Monty Adkins: fragile.flicker.fragment
Though it might not be readily apparent from the package design for Monty Adkins' fragile.flicker.fragment, the recording's nine settings were developed alongside the visual artwork of Pip Dickens and the Brass Art collective. It's not an insignificant detail as Adkins material is extremely vivid and visually suggestive, one of those electro-acoustic cases wherein imagery forms almost instantly in response to the sounds presented. More precisely, Adkins doesn't take his inspiration from visual artists but has approached the music's production in such a way that he's taken the techniques used by artists working within the digital glitch art field and applied them to experimental electronic music production methodology with the aid of software expressly created for that purpose. Noting glitch theorist Iman Moradi's identification of four characteristics associated with the visual field in question (fragmentation, repetition, linearity, and complexity), Adkins adopts such techniques in the creation of his own electronic music pieces. Be that as it may, fragile.flicker.fragment doesn't always sound radically unlike glitch-laden electronic music as it's come to be known; familiar textural sounds of ripples, static, and smears occasionally pepper the tracks, a fact that helps position Adkins' album comfortably within the genre itself. During “Remnant,” for example, tones push through rippling masses of distressed electronic noises in a way that won't be unfamiliar to electronic music devotees.

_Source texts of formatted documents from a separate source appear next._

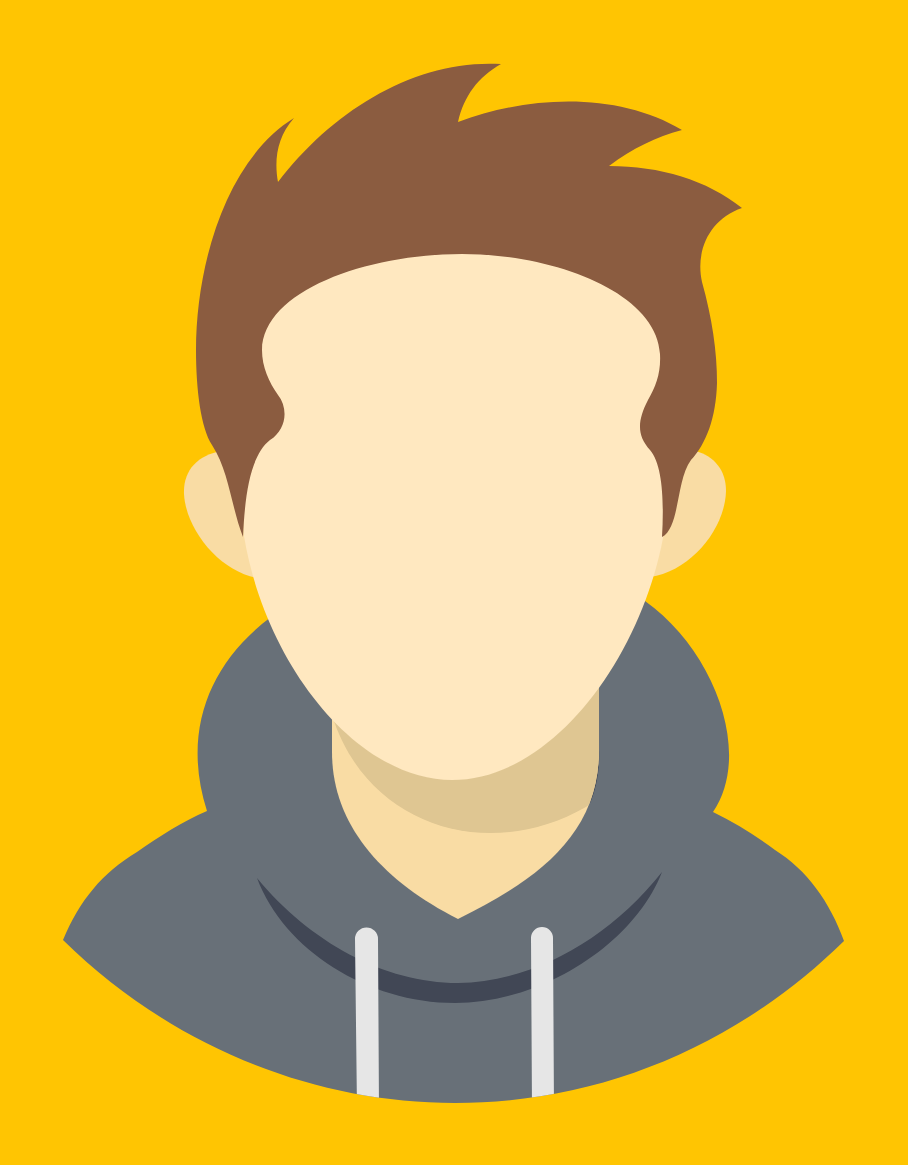
<!DOCTYPE html>
<html lang="en">
<head>
<meta charset="utf-8">
<title>Hoodie avatar</title>
<style>
:root {
  --backdrop: #ffc502;
  --hair: #8b5c40;
  --skin: #ffe8c0;
  --skin-shade: #f9dca4;
  --neck-shadow: #dfc692;
  --hoodie: #687078;
  --hoodie-fold: #414755;
  --cord: #e6e6e6;
}
html, body { margin: 0; height: 100%; overflow: hidden; background: var(--backdrop); }
.avatar { display: block; width: 908px; height: 1165px; }
.backdrop { fill: var(--backdrop); }
.hair { fill: var(--hair); }
.face { fill: var(--skin); }
.ear, .neck { fill: var(--skin-shade); }
.neck-shadow { fill: var(--neck-shadow); }
.hoodie { fill: var(--hoodie); }
.fold { fill: var(--hoodie-fold); }
.cord { fill: var(--cord); }
</style>
</head>
<body>
<svg class="avatar" viewBox="0 0 908 1165" role="img" aria-label="Faceless avatar with brown hair and a grey hoodie">
  <defs>
    <path id="hoodie-shape" d="M63 940C80 900 102 873 137 852C160 836 183 821 207 811C182 733 208 664 271 617L455 560L645 601C714 650 753 753 713 812C736 823 756 836 775 850C807 870 830 902 844 941C738 1045 601 1103 455 1103C309 1103 169 1044 63 940Z"/>
    <path id="neck-shape" d="M332 690V752C332 824 381 880 458 919C537 880 599 835 599 750V670Z"/>
    <clipPath id="hoodie-clip"><use href="#hoodie-shape"/></clipPath>
    <clipPath id="neck-clip"><use href="#neck-shape"/></clipPath>
  </defs>

  <rect class="backdrop" width="908" height="1165"/>

  <g id="body">
    <use class="hoodie" href="#hoodie-shape"/>
    <path class="fold" d="M599 750C599 774 594 791 586 807L590 803C596 790 600 770 599 750Z"/>
    <use class="neck" href="#neck-shape"/>
    <path class="neck-shadow" clip-path="url(#neck-clip)" d="M332 715C366 825 486 864 586 807L620 780V660H332Z"/>
    <path class="fold" d="M257 878C310 942 384 983 458 983C533 982 609 939 662 872C635 942 544 1003 455 1003C368 1003 284 950 257 878Z"/>
    <g class="cord" clip-path="url(#hoodie-clip)">
      <path d="M355 939A11 11 0 0 1 378 939L379 1110H357Z"/>
      <path d="M531 938A11 11 0 0 1 553 938L554 1110H532Z"/>
    </g>
  </g>

  <g id="head">
    <path class="ear" d="M222 451C197 455 183 471 184 494C186 530 220 572 258 578L270 500Z"/>
    <path class="ear" d="M695 451C715 456 726 471 726 491C725 529 691 571 650 577L645 500Z"/>
    <path class="face" d="M244 536C244 480 230 440 230 380C230 270 320 235 460 235C610 235 685 280 685 370C685 440 663 480 663 538C640 660 551 780 452 780C357 780 265 664 244 536Z"/>
    <path class="hair" d="M243 537C231 506 229 471 212 445C201 428 196 390 196 350C196 265 226 160 294 118C277 137 274 160 278 182C333 110 416 59 501 64C478 77 464 96 458 122C533 94 620 93 682 130C656 137 633 148 609 166C660 166 707 180 742 208C710 219 695 250 702 282C712 318 717 351 717 383C716 418 706 444 691 460C676 480 680 528 662 537C664 503 663 465 650 450C637 436 637 421 648 400C656 386 661 373 660 354C657 293 555 254 462 254C366 254 263 291 262 350C262 367 269 382 278 395C289 409 286 430 270 440C251 455 245 492 243 537Z"/>
  </g>
</svg>
</body>
</html>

Not that there's anything objectionable about that, mind you. Adkins' patiently unfolding pieces are appealing no matter how much they may or may not align themselves with others in the genre. Generally speaking, they could be described as ambient electronic soundscapes that Adkins (along with two well-chosen guests, Pierre Alexandre Tremblay on music box and Lisa Colton on viol) enhances with the natural sounds of clarinet, electric guitar, accordion, and organ. The material is hardly thrown together, either, as Adkins brings a formidable background to the project: he studied at Pembroke College, Cambridge; formally studied acousmatic music; and his 2009 Five Panels album (featuring Adkins on e-guitar and organ and Tremblay on bass) was nominated for a 2010 Qwartz Award.
Electro-acoustic meditations emphasizing the integration of music box playing and electronics, the opening and closing pieces, “Memory Box” and “Memory Etching,” serve as framing pieces for the album. After the music box interlude “First Snow,” Adkins breaks out of the album's largely restrained mode during “Ode,” which begins as a mournful setting featuring accordion smears that, in its more conventional melodic moments, calls to mind Astor Piazzolla's bandoneon playing, before swelling dramatically. “Forensic Embers” crests with a Ligeti-esque flourish at its tail end, after which Colton's viol occupies the forefront of “Torn Mosaic,” though her string playing is but one sound of many, as shuddering electronics and textural noise are prominent too. The association with early music that the viol brings with it makes for an ear-catching juxtaposition with electronic elements that obviously sound modern next to it. As should be obvious by now, Adkins wisely shifts the focus from one piece to the next on this commendable outing, which helps keep the listener engaged throughout.